--- START ---

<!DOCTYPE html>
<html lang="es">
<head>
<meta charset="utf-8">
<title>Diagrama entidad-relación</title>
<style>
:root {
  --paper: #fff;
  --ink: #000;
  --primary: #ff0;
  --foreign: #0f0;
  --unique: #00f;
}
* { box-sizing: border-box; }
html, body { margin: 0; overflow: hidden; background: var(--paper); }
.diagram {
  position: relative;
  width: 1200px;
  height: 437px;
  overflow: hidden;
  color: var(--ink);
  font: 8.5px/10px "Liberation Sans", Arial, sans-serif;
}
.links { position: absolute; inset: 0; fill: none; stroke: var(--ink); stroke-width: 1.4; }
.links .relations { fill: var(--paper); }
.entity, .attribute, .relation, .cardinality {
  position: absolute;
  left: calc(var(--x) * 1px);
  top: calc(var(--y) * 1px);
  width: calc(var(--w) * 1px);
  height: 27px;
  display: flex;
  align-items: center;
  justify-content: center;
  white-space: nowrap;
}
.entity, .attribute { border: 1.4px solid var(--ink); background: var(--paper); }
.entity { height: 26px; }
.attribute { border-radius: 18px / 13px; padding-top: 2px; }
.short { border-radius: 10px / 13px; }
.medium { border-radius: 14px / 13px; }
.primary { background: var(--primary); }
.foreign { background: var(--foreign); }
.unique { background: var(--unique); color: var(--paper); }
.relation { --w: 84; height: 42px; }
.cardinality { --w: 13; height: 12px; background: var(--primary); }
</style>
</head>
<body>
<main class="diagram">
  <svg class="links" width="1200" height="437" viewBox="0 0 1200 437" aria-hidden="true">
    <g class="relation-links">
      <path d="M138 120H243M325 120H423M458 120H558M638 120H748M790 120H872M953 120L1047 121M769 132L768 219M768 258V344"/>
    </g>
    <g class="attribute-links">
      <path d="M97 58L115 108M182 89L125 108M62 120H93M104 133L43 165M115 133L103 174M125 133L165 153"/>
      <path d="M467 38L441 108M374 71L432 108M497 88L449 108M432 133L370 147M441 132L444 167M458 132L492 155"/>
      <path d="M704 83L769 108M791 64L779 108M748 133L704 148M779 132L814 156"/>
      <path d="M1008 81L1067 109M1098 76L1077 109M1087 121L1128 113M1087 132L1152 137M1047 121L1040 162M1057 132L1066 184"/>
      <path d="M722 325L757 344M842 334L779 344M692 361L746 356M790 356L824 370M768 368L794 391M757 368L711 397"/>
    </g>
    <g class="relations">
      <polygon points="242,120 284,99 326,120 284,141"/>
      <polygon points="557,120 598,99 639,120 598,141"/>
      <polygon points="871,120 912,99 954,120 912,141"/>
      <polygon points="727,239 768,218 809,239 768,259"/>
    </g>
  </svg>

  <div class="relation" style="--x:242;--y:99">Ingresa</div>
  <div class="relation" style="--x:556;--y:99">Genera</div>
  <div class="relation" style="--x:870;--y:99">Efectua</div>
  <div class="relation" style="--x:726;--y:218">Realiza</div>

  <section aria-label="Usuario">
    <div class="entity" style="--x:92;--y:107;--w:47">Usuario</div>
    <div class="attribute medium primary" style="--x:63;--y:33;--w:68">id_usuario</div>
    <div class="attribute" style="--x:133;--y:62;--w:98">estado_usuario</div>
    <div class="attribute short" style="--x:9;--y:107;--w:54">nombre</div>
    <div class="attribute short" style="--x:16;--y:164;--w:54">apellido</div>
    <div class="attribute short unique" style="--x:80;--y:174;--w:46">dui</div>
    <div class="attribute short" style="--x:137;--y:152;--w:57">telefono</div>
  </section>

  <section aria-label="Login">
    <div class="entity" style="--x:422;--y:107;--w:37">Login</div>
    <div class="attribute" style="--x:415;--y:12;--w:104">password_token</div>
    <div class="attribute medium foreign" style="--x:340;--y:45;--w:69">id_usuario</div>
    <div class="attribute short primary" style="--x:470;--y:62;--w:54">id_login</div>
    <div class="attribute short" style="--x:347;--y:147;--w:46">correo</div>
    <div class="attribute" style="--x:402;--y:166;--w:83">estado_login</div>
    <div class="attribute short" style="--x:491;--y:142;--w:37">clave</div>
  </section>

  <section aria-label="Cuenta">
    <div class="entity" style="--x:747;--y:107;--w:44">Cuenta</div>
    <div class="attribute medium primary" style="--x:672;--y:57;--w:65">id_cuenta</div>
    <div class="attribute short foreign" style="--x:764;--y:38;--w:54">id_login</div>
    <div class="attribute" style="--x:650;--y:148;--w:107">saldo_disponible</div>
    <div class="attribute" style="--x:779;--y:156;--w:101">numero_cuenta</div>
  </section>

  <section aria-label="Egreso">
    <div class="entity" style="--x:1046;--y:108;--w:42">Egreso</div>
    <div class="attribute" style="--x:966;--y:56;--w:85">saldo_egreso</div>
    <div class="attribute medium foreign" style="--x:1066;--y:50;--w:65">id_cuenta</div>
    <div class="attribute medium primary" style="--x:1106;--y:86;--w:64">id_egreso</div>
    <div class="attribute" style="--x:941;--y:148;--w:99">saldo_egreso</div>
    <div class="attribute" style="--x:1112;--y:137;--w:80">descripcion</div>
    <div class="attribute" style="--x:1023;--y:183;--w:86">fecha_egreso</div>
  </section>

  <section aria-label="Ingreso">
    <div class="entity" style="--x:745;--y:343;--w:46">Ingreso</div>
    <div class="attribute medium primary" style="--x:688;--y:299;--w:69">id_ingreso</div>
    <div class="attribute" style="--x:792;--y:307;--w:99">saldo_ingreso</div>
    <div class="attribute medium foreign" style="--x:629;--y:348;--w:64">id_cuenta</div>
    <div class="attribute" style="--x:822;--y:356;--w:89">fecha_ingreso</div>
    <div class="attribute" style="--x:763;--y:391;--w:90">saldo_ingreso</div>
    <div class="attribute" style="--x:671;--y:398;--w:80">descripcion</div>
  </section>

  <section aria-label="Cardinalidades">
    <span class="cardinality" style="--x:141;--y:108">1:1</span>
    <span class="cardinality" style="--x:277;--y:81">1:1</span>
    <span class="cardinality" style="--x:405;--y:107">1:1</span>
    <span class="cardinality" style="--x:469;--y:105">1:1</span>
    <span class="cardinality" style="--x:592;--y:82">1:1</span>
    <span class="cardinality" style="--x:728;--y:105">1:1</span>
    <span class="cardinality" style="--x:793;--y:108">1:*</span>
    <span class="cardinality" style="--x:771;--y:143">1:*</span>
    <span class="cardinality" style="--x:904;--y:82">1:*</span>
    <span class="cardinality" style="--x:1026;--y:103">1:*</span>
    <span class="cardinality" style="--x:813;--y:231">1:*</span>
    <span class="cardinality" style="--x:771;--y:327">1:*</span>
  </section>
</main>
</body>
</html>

--- END ---

- _What to work on_
All lines above with "background" in them should be returned.

- _Task result_
html, body { margin: 0; overflow: hidden; background: var(--paper); }
.entity, .attribute { border: 1.4px solid var(--ink); background: var(--paper); }
.primary { background: var(--primary); }
.foreign { background: var(--foreign); }
.unique { background: var(--unique); color: var(--paper); }
.cardinality { --w: 13; height: 12px; background: var(--primary); }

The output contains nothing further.